I’m seeing a number of things from the bigger campaigns I’m running.

Link building used to be the most effective way to gain search rankings, then content became the king, and now what I’m seeing is that some of the bigger companies we work with will come to us and only want nine new links but they’ll tell us exactly where they want them from.

I think link building is extremely important if you get the right links. It’s best to focus on quality over quantity and combine it with content that’s relevant for those links as well.

There’s been a lot of interest around your brand name. Did you check that the domain name was available before you chose the name Climb Online?

There are a lot of things about the Apprentice that people don’t know.

I submitted 100 potential company names before I went into the show, but when you’re on the Apprentice you’re not allowed a laptop or access to the internet.

So I had submitted the name Climb Online and the team came back to me and told me it was available, so we went with that.

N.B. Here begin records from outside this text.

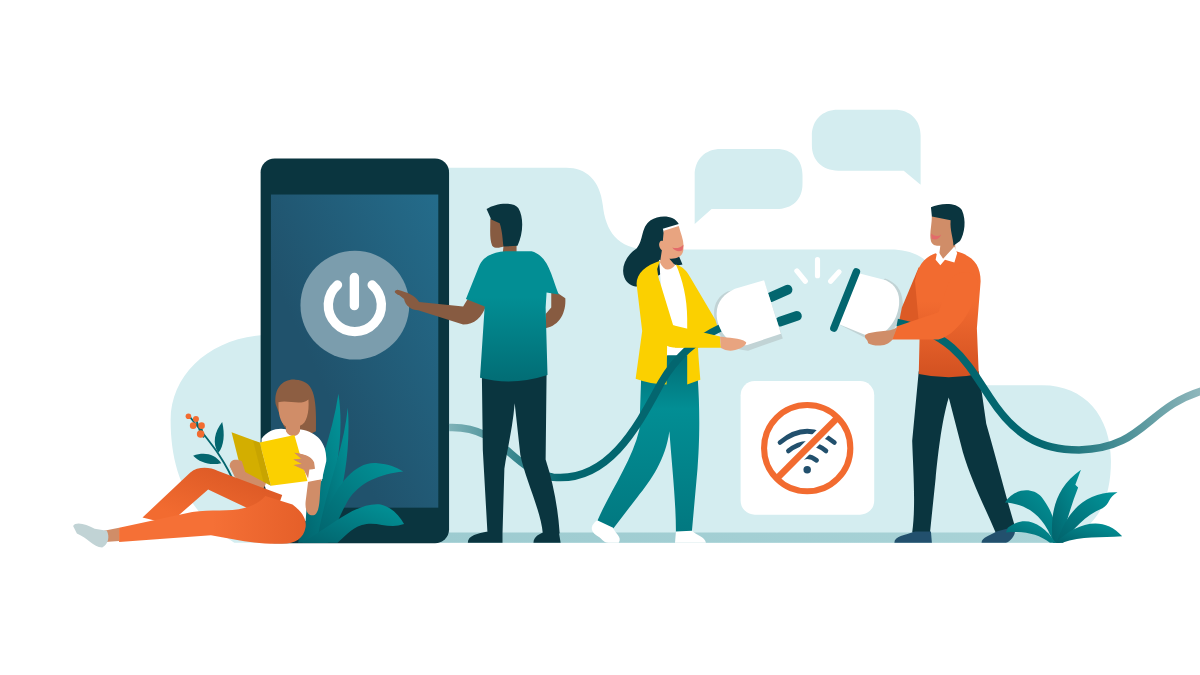
<!DOCTYPE html>
<html lang="en">
<head>
<meta charset="utf-8">
<title>Digital detox illustration</title>
<style>
:root{
  --white:#fff; --mist:#d4edf0; --ink:#0a353f; --teal:#028e94; --deep:#03666f;
  --orange:#f26b30; --yellow:#fbd000; --mustard:#d3ae00; --navy:#22506d; --grey:#c1d3d5;
  --skin-dark:#875b41; --skin-mid:#d08d68; --skin-light:#e8a480; --lip:#e36a6a; --brown:#8d5e42;
}
*{margin:0;padding:0;box-sizing:border-box}
html,body{width:1200px;height:675px;overflow:hidden;background:var(--white)}
.scene{display:block;width:1200px;height:675px}
.white{fill:var(--white)} .mist{fill:var(--mist)} .ink{fill:var(--ink)} .teal{fill:var(--teal)}
.deep{fill:var(--deep)} .orange{fill:var(--orange)} .yellow{fill:var(--yellow)} .mustard{fill:var(--mustard)}
.navy{fill:var(--navy)} .grey{fill:var(--grey)} .skin-dark{fill:var(--skin-dark)} .skin-mid{fill:var(--skin-mid)}
.skin-light{fill:var(--skin-light)} .lip{fill:var(--lip)} .brown{fill:var(--brown)}
.line{fill:none;stroke-linecap:round}
.cable{fill:none;stroke-width:8}
</style>
</head>
<body>
<svg class="scene" viewBox="0 0 1280 720" role="img" aria-label="People unplugging: a man switches off a giant phone, a woman reads a book, and a couple pulls a plug out of its socket beside a no wireless sign">
  <defs>
    <linearGradient id="screen-fill" x1="1" y1="0" x2=".3" y2=".6"><stop offset="0" stop-color="#246c8b"/><stop offset="1" stop-color="#20526c"/></linearGradient>
    <linearGradient id="teal-fade" x1="0" y1="0" x2="0" y2="1"><stop offset=".35" stop-color="#028e94"/><stop offset="1" stop-color="#026d75"/></linearGradient>
    <linearGradient id="trouser-fade" x1="0" y1="0" x2="0" y2="1"><stop offset="0" stop-color="#026d75"/><stop offset=".3" stop-color="#028e94"/><stop offset="1" stop-color="#027880"/></linearGradient>
    <linearGradient id="sweater-fade" x1="0" y1="0" x2="0" y2="1"><stop offset=".4" stop-color="#f26b30"/><stop offset="1" stop-color="#d25121"/></linearGradient>
    <linearGradient id="back-leg" x1="1" y1="0" x2="0" y2="1"><stop offset=".1" stop-color="#d95724"/><stop offset=".8" stop-color="#f26b30"/></linearGradient>
    <linearGradient id="front-leg" x1="0" y1="0" x2="1" y2="0"><stop offset=".5" stop-color="#f57036"/><stop offset="1" stop-color="#e55f29"/></linearGradient>
    <linearGradient id="leaf" x1="1" y1="0" x2="0" y2="1"><stop offset="0" stop-color="#02959a"/><stop offset="1" stop-color="#02626b"/></linearGradient>
    <linearGradient id="cable-left" gradientUnits="userSpaceOnUse" x1="479" y1="0" x2="600" y2="0"><stop offset="0" stop-color="#7fb2b8"/><stop offset="1" stop-color="#03666f"/></linearGradient>
    <linearGradient id="cable-right" gradientUnits="userSpaceOnUse" x1="1110" y1="0" x2="1285" y2="0"><stop offset="0" stop-color="#03666f"/><stop offset="1" stop-color="#93b9be"/></linearGradient>
    <linearGradient id="ground-fade" x1="0" y1="0" x2="1" y2="0"><stop offset="0" stop-color="#9dcbd0"/><stop offset="1" stop-color="#a9d3d7"/></linearGradient>
  </defs>

  <g id="backdrop">
    <path class="mist" d="M290 357C228 357 182 397 182 448C182 510 205 550 250 579H1120C1165 572 1185 540 1185 492C1185 444 1157 411 1112 411H1003V320C1003 284 983 266 950 266H692C658 266 646 246 643 219C640 192 625 179 604 179H470V357Z"/>
    <path fill="url(#ground-fade)" d="M470 568H1120V579H470Z"/>
    <path class="mist" d="M741 239V187C741 170 752 159 769 159H828C845 159 856 170 856 187V196C856 213 845 223 828 223H759Z"/>
    <path class="mist" d="M982 197L964 182H894C877 182 866 171 866 155V145C866 128 877 117 894 117H954C971 117 982 128 982 145Z"/>
  </g>

  <g id="phone">
    <rect class="ink" x="278" y="169" width="201" height="410.500" rx="15"/>
    <rect fill="url(#screen-fill)" x="289" y="207.500" width="178.500" height="334"/>
    <circle cx="378.500" cy="325.500" r="58" fill="#7b9dad"/>
    <path class="line" d="M360 304A28.300 28.300 0 1 0 397 304M378 296V326" stroke="#fff" stroke-width="10"/>
  </g>

  <g id="tall-plant" fill="url(#leaf)">
    <path d="M318 579C330 520 352 478 361 420C367 460 360 500 350 540L340 579Z"/>
    <path d="M338 579C346 525 366 484 371 435C375 490 362 540 348 579Z"/>
    <path d="M338 579C347 536 372 490 403 494C414 495 423 498 430 503C405 506 384 514 371 534C362 550 356 567 350 579Z"/>
    <path d="M322 579C352 562 380 535 406 538C418 541 426 550 431 559C414 565 402 555 386 560C374 564 367 573 360 579Z"/>
  </g>

  <g id="sign">
    <rect class="white" x="790" y="406.500" width="142.500" height="142.500" rx="15"/>
    <g class="line" stroke="#22506d" stroke-width="5">
      <path d="M832 472Q861 448 890 472M841 481Q861 465 881 481M851 491Q861 483 871 491"/>
    </g>
    <circle class="navy" cx="861" cy="501" r="4"/>
    <path d="M828 511L894 445" stroke="#fff" stroke-width="13" fill="none"/>
    <path d="M828 511L894 445" stroke="#f26b30" stroke-width="7" fill="none"/>
    <circle cx="861" cy="478" r="46" fill="none" stroke="#f26b30" stroke-width="6.500"/>
  </g>

  <g id="plug">
    <path class="line" d="M822 317L840 309M832 343L850 337" stroke="#03666f" stroke-width="10.500"/>
    <path class="grey" d="M816 303L835 361L798 374C778 373 766 359 763 345C759 328 764 317 776 311Z"/>
    <path class="white" d="M815 299L833 356L797 368C781 370 768 357 765 341C762 324 771 314 784 308Z"/>
    <path class="line" d="M850 289L859 300M872 277V294M895 290L886 300" stroke="#fff" stroke-width="5.500"/>
  </g>

  <g id="woman-with-plug">
    <path class="ink" d="M724 239C719 229 703 229 694 235C683 243 687 256 679 265C667 273 662 286 666 296C670 306 681 308 688 303C698 297 715 285 724 283L728 282L722 268L712 262L707 244Z"/>
    <path class="white" d="M703 277L722 283L740 330L735 382H709L707 330Z"/>
    <path class="skin-light" d="M708 246L724 241C726 249 730 257 729 265C729 273 723 276 714 276L720 283C714 290 708 289 704 280L706 267C701 263 703 255 707 257Z"/>
    <path class="lip" d="M729 261Q724 266 717 264Q722 270 728 267Z"/>
    <path fill="url(#trouser-fade)" d="M684 400L712 379H734L744 400C747 440 746 475 744 500L738 567L721 568C721 535 717 500 714 460C710 490 694 513 680 530L654 564L637 556C650 525 674 492 682 458Z"/>
    <path class="white" d="M637 555C630 560 629 566 636 571C642 574 643 579 649 579H660C664 573 656 569 654 563ZM721 567L738 566C743 571 752 572 753 579H720Z"/>
    <path class="yellow" d="M704 278C689 283 679 291 679 303L685 353L678 404Q694 410 711 410L712 340C708 320 703 303 701 287Z"/>
    <path class="yellow" d="M721 282C728 284 733 289 737 297L763 341L766 351L744 361L745 380L747 405L733 410L733 340C733 318 728 298 721 282Z"/>
    <path class="mustard" opacity=".55" d="M718 347L736 354L745 362L746 371L720 371Z"/>
    <path class="cable" stroke="url(#cable-left)" d="M479 456C537 454 545 502 590 509C650 515 681 453 706 407C722 380 742 362 768 350"/>
    <path class="yellow" d="M681 297C689 286 700 290 704 301L718 347L768 359L769 371H723C709 371 703 364 698 353Z"/>
    <path class="skin-light" d="M768 359C777 361 789 360 796 365C796 370 785 374 779 374C774 374 770 372 769 371Z"/>
  </g>

  <g id="man-at-phone">
    <path class="skin-dark" d="M523 233C523 245 522 255 525 262C528 266 534 264 537 263L536 273H551V255L540 235Z"/>
    <path class="ink" d="M519 223C529 216 548 215 553 222C559 232 558 250 552 262L537 263C536 255 536 247 533 238L524 234Z"/>
    <path class="skin-dark" d="M588 308L603 318C604 333 597 347 582 350V335L588 328Z"/>
    <path class="skin-dark" d="M500 317L494 327L447 322C443 315 435 312 424 309C419 310 421 313 426 315L431 319C432 326 439 331 446 331L494 346C506 346 514 339 519 325Z"/>
    <path class="ink" d="M514 400H583L582 490C590 515 595 540 597 569H579C577 545 560 510 555 485L549 430C547 455 541 480 538 500L536 569H520L515 480ZM499 579C499 571 510 569 520 567H536V579ZM569 579C569 572 577 569 581 567H596L598 579Z"/>
    <path fill="url(#teal-fade)" d="M539 268C525 269 515 274 511 284L497 319L517 327L512 403Q547 412 584 400L582 328L583 312L596 314C588 294 585 273 567 268Z"/>
  </g>

  <g id="socket">
    <path class="grey" d="M893 345L928 363C946 366 964 343 963 323C962 308 955 301 944 297Z"/>
    <path class="white" d="M914 291L945 299C955 304 960 312 959 325C957 343 944 360 927 359L893 345Z"/>
    <path class="line" d="M913.500 290L889.500 350" stroke="#03666f" stroke-width="8"/>
  </g>

  <g id="man-with-socket">
    <path fill="#dc5a25" d="M980 285L962 328L959 343L990 350L996 300Z"/>
    <path class="skin-mid" d="M994 230C994 240 991 250 993 257C995 263 1000 262 1003 262L1001 278L1010 280L1019 266L1018 235Z"/>
    <path class="lip" d="M993 249Q999 254 1004 250Q1001 257 994 255Z"/>
    <path class="ink" d="M993 221C1002 217 1020 215 1026 224C1031 235 1029 249 1024 257L1017 262C1017 254 1013 246 1014 235L994 231Z"/>
    <path class="ink" d="M980 396H1044L1052 452C1063 490 1073 530 1083 563L1062 568C1050 540 1035 510 1027 482L1012 424C1004 450 1000 490 998 510L992 568H973C977 540 974 500 973 470Z"/>
    <path class="navy" d="M954 579C954 572 965 571 976 567H993L994 579ZM1047 579C1047 573 1057 571 1063 567L1081 562C1086 567 1079 577 1073 579Z"/>
    <path fill="url(#sweater-fade)" d="M998 270C986 275 979 282 976 300L981 355L980 399Q1012 406 1044 399L1042 350L1046 300C1046 283 1038 273 1020 268L1008 277Z"/>
    <path class="white" d="M1000 267L998 277L1003 283L1008 277L1018 280L1021 270L1018 263L1006 276Z"/>
    <path class="cable" stroke="url(#cable-right)" d="M957 344C1018 356 1033 390 1056 424C1081 463 1108 480 1151 480C1222 478 1222 434 1285 416"/>
    <path class="orange" d="M1011 304L1001 333L957 348L951 362L1001 362C1018 358 1040 333 1043 301C1040 286 1018 286 1011 304Z"/>
    <path class="skin-mid" d="M957 349C949 355 931 352 923 357C921 361 926 362 926 366C933 370 946 370 952 362Z"/>
  </g>

  <g id="low-plant" fill="url(#leaf)">
    <path d="M1124 579C1112 548 1095 538 1072 536C1080 522 1100 518 1111 530C1122 544 1127 560 1130 579Z"/>
    <path d="M1123 579C1120 552 1123 522 1153 501L1147 517L1150 520C1142 540 1137 560 1131 579Z"/>
    <path d="M1127 579C1138 545 1158 524 1192 525C1182 530 1184 538 1176 542C1157 550 1145 564 1134 579Z"/>
    <path d="M1126 579C1146 559 1176 548 1197 572C1174 574 1154 571 1133 579Z"/>
    <path d="M1126 579C1112 557 1092 549 1075 563L1073 568C1094 566 1108 570 1120 579Z"/>
  </g>

  <g id="berry-twig">
    <path class="line" d="M252 520C240 490 226 474 202 444M214 453L217 466M209 447L213 459" stroke="#03666f" stroke-width="2"/>
    <path class="deep" d="M233 483C226 473 229 460 237 450C240 463 239 475 233 483ZM236 494C224 497 213 493 206 486C218 482 229 484 236 494Z"/>
    <g class="orange"><circle cx="201" cy="444" r="3"/><circle cx="209" cy="447" r="3.200"/><circle cx="206" cy="454" r="3.500"/><circle cx="215" cy="454" r="3.500"/><circle cx="214" cy="463" r="4"/></g>
  </g>

  <g id="woman-reading">
    <path class="brown" d="M294 431C292 414 302 404 315 405C334 406 338 420 337 460L316 470L303 455Z"/>
    <path class="white" d="M279 468C286 458 297 456 306 458H321C339 461 349 473 348 492L343 513L329 514L326 556L286 532L278 500Z"/>
    <path class="skin-mid" d="M297 429C307 426 321 433 329 426C330 440 327 452 320 454V460C317 467 309 467 305 460V455C298 450 297 440 297 429Z"/>
    <path class="skin-mid" d="M245 497C247 488 256 490 262 500L284 514C281 527 268 530 257 519Z"/>
    <path fill="url(#back-leg)" d="M152 552L203 504C211 497 224 498 232 502L301 528L290 560L262 541L222 522L180 559Z"/>
    <path fill="url(#front-leg)" d="M127 563L205 546C235 542 264 550 283 529L312 538C322 546 327 553 326 562C324 574 315 580 301 580C272 581 249 575 225 571L127 578Z"/>
    <path class="skin-mid" d="M111 566L127 563V577L112 578Z"/>
    <path class="grey" fill="#b8cbcd" d="M78 561C81 556 92 559 101 564L114 566C117 572 116 580 109 584C99 583 94 574 82 569Z"/>
    <path class="mustard" d="M247 461L277 472L289 518L257 501Z"/>
    <path class="yellow" d="M277 472L314 464L328 513L289 518Z"/>
    <path d="M277 472L289 518L281 514L270 470Z" fill="#b99600" opacity=".4"/>
    <path class="skin-mid" d="M245 497C245 490 252 489 258 492L263 508L251 510Z"/>
    <path class="skin-mid" d="M314 483C322 484 330 487 335 492L336 512L343 511C340 525 343 543 336 549C329 552 325 545 326 535L329 511L324 501L313 496L322 495L313 490L322 490Z"/>
    <path class="white" d="M332 488L346 478L344 511L328 514Z"/>
    <path class="skin-mid" d="M314 483C322 484 332 486 335 493L336 500C330 502 321 500 314 496L323 495L313 490L323 489Z"/>
  </g>
</svg>
</body>
</html>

I think about 8m people watched the final episode and the name they heard uttered for 60 minutes was Climb Online, so as a branding exercise I think it would’ve been negative to change the name of the company.

Also we already owned the trademarks for ‘Climb’ and ‘Online’ in regards to climbing search rankings.

SEOs can be quite vocal about their industry. Have you been surprised by their reaction to you?

The thing is that SEO is only one part of our business and it wasn’t even part of my original business plan. It’s something we skimmed over on the show and has become a huge talking point ever since.

We also focus on other industries like web development, PPC or display but they don’t seem to get involved with the hype as much.

We do have SEO campaigns though and yes the industry has been quite vocal about us, but I am proud to be part of the industry and I want to help the businesses in it as well as the industry itself.